In his keynote, I remember Bill saying something like, “it’s a pity about the book’s title.” The author, Yvon Chouinard, is the founder of Patagonia (the outdoor clothing company). Let My People Go Surfing is the name of Patagonia’s employee benefits package, which is not all that exciting.

The reason Bill mentioned the book to an auditorium of human-computer interaction professionals is because of its incredibly compelling chapter on product design. Chouinard’s goal is to “make the best products.” But realizing how abstract and useless that phrase is by itself, he delves much deeper and lays out an insightful “philosophy” of product design standards. Below I’ve selected the ones that also apply to software, in my view.

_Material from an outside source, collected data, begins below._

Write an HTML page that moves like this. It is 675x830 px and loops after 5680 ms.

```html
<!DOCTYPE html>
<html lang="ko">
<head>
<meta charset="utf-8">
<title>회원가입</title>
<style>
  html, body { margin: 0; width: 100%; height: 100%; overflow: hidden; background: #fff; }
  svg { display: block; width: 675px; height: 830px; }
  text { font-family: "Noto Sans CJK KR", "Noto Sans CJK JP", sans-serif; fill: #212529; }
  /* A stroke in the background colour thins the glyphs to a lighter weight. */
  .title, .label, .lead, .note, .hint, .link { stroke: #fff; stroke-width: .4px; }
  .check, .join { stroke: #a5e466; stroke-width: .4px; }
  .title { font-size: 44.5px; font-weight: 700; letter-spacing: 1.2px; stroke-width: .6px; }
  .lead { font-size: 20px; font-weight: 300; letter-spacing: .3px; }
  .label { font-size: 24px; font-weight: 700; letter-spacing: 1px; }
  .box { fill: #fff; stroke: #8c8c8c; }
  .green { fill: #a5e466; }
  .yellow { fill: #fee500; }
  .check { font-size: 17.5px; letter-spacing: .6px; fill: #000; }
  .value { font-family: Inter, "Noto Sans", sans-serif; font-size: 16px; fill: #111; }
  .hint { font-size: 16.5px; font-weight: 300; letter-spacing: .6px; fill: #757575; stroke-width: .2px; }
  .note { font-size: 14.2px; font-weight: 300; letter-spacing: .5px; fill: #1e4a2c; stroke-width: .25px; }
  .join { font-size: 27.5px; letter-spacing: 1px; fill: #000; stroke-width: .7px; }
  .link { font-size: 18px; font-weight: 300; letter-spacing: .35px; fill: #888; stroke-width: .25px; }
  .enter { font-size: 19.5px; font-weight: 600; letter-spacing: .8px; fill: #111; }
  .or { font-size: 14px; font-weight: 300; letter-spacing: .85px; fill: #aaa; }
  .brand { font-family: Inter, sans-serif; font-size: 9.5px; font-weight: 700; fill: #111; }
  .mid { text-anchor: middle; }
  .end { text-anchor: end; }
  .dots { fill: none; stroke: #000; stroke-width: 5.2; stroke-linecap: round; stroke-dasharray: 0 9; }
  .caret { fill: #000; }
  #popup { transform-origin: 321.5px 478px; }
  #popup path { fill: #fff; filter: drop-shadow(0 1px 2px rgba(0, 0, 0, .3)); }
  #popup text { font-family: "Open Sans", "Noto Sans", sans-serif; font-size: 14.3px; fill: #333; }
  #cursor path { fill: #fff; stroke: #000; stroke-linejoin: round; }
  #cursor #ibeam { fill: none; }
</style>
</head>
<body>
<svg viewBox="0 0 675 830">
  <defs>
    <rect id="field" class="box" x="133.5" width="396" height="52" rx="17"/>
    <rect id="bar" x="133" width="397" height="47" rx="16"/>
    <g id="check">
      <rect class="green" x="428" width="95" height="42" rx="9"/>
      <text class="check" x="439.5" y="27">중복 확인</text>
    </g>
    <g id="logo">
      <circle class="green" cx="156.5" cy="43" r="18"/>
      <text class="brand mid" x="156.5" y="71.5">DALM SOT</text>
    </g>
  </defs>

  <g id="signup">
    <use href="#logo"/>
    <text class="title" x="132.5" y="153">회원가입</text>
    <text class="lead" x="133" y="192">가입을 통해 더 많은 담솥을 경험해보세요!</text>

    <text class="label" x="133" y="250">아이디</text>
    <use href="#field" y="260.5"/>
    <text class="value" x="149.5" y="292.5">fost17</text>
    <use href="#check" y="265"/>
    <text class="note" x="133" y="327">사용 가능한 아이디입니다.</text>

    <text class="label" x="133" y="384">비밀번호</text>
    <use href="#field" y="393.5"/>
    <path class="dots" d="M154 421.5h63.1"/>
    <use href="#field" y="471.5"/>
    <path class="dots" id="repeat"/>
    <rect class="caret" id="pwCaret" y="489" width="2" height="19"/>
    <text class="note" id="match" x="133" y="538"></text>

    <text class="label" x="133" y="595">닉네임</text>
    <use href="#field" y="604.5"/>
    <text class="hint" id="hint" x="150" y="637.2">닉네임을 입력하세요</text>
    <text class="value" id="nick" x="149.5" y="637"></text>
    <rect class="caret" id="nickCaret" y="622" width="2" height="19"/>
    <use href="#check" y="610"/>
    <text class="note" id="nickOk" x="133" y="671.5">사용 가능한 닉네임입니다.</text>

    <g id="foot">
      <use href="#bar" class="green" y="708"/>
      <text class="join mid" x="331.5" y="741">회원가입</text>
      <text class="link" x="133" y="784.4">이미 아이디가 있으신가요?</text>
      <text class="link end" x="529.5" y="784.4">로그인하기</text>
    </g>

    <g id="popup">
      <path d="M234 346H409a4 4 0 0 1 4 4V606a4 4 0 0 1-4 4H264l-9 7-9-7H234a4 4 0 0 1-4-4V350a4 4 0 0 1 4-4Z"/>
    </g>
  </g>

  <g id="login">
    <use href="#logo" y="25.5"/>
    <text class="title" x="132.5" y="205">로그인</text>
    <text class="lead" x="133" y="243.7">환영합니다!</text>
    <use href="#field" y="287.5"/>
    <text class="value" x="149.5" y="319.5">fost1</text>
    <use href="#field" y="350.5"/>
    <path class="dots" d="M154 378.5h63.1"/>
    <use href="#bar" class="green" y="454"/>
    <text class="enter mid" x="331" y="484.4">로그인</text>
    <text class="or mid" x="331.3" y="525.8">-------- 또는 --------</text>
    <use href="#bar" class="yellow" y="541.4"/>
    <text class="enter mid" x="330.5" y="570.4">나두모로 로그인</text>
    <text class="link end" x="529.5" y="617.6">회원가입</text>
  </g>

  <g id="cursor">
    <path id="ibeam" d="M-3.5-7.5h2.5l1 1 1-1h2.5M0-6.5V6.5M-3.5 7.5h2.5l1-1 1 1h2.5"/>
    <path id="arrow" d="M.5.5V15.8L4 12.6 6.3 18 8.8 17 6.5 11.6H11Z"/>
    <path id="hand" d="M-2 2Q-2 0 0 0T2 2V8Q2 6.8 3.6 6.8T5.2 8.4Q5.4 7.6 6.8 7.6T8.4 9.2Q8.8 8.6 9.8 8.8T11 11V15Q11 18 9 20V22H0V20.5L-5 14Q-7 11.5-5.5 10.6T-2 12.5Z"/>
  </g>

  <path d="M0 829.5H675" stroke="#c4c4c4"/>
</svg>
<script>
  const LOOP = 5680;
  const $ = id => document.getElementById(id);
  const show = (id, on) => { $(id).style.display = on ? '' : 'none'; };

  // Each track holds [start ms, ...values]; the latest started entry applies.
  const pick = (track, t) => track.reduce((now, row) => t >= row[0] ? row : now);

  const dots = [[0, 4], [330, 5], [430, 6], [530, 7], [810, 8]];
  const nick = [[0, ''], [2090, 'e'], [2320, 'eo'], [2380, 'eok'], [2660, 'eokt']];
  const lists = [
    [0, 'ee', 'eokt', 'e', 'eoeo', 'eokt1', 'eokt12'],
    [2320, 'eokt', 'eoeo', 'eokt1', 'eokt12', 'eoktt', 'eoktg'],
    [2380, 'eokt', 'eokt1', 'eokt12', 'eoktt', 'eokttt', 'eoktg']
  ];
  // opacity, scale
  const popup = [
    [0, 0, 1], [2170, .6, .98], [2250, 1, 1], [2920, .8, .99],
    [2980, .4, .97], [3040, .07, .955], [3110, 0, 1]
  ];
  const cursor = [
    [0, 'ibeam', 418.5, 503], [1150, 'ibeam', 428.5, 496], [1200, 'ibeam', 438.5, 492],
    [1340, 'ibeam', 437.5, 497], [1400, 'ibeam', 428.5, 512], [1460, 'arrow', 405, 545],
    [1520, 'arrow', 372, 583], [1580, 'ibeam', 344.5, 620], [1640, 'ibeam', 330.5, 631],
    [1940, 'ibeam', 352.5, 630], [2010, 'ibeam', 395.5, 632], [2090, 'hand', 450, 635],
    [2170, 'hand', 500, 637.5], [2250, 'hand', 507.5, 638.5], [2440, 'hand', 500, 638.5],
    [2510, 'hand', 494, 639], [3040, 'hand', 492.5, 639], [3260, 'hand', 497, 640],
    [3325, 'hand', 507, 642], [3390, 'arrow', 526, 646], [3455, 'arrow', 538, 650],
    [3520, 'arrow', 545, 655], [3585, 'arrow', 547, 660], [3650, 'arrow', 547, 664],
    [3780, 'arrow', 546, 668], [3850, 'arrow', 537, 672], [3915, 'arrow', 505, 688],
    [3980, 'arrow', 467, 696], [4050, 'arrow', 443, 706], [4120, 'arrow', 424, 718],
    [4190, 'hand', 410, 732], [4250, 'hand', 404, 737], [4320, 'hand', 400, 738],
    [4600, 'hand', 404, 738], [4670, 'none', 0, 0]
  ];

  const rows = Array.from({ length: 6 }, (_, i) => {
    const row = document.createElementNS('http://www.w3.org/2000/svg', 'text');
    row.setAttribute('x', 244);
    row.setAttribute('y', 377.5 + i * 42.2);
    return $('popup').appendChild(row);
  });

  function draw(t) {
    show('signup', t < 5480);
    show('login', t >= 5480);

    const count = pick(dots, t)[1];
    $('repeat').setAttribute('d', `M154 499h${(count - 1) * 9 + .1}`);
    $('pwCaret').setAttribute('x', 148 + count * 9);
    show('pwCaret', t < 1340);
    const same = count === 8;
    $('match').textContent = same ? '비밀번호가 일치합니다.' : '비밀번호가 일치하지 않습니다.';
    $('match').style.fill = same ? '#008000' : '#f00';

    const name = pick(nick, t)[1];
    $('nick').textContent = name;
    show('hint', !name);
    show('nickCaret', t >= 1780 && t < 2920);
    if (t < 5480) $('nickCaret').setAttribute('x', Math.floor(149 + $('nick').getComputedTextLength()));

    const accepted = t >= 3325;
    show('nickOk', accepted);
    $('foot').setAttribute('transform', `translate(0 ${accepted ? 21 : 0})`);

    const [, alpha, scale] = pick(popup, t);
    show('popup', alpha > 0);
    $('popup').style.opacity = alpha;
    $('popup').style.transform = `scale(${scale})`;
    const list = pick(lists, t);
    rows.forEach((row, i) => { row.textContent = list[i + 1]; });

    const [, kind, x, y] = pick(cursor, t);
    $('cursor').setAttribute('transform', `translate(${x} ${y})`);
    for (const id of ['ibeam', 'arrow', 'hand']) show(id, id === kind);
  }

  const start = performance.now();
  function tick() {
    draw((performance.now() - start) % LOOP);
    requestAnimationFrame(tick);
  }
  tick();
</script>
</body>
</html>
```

  • Is it functional? (“Who needs it?”)
  • Is it multifunctional? (versatility. “Do I really need a new outfit to do yoga?”)
  • Is it durable? (“The poor can’t afford to buy cheap goods.”)
  • Is it as simple as possible?
  • Is the product line simple? (“The best restaurants in the world have set menus, and the best ski slopes have already decided which skis are best for your skill level.” “The best-performing firms make a narrow range of products very well.” “Fewer parts mean less to go wrong; quality comes built in.”)
  • Is it an innovation or an invention? (“It may take thirty years to come up with an invention, but within a few years or months there can be a thousand innovations spawned from that original idea.”)
  • Does it have added value? (“We treat customers with respect.”)Is it art? (“An illustrator becomes an artist when he or she can convey the same emotion with fewer brushstrokes.”)
  • Are we designing for our core customer? (the customers who “define the state of the art”)
  • Have we done our homework? (read: usability research. “You can minimize risk by doing your research and, most of all, by testing. Testing… needs to be included in every part of [the industrial design process].” “Measure twice, cut once.”)
  • Is it timely? (“To stay ahead of the competition, our ideas have to come from as close to the source as possible.”)
  • Does it cause any unnecessary harm? (ongoing environmental assessment)

It’s always useful to read a well-informed list like this one and try to apply its insights to my own product design work.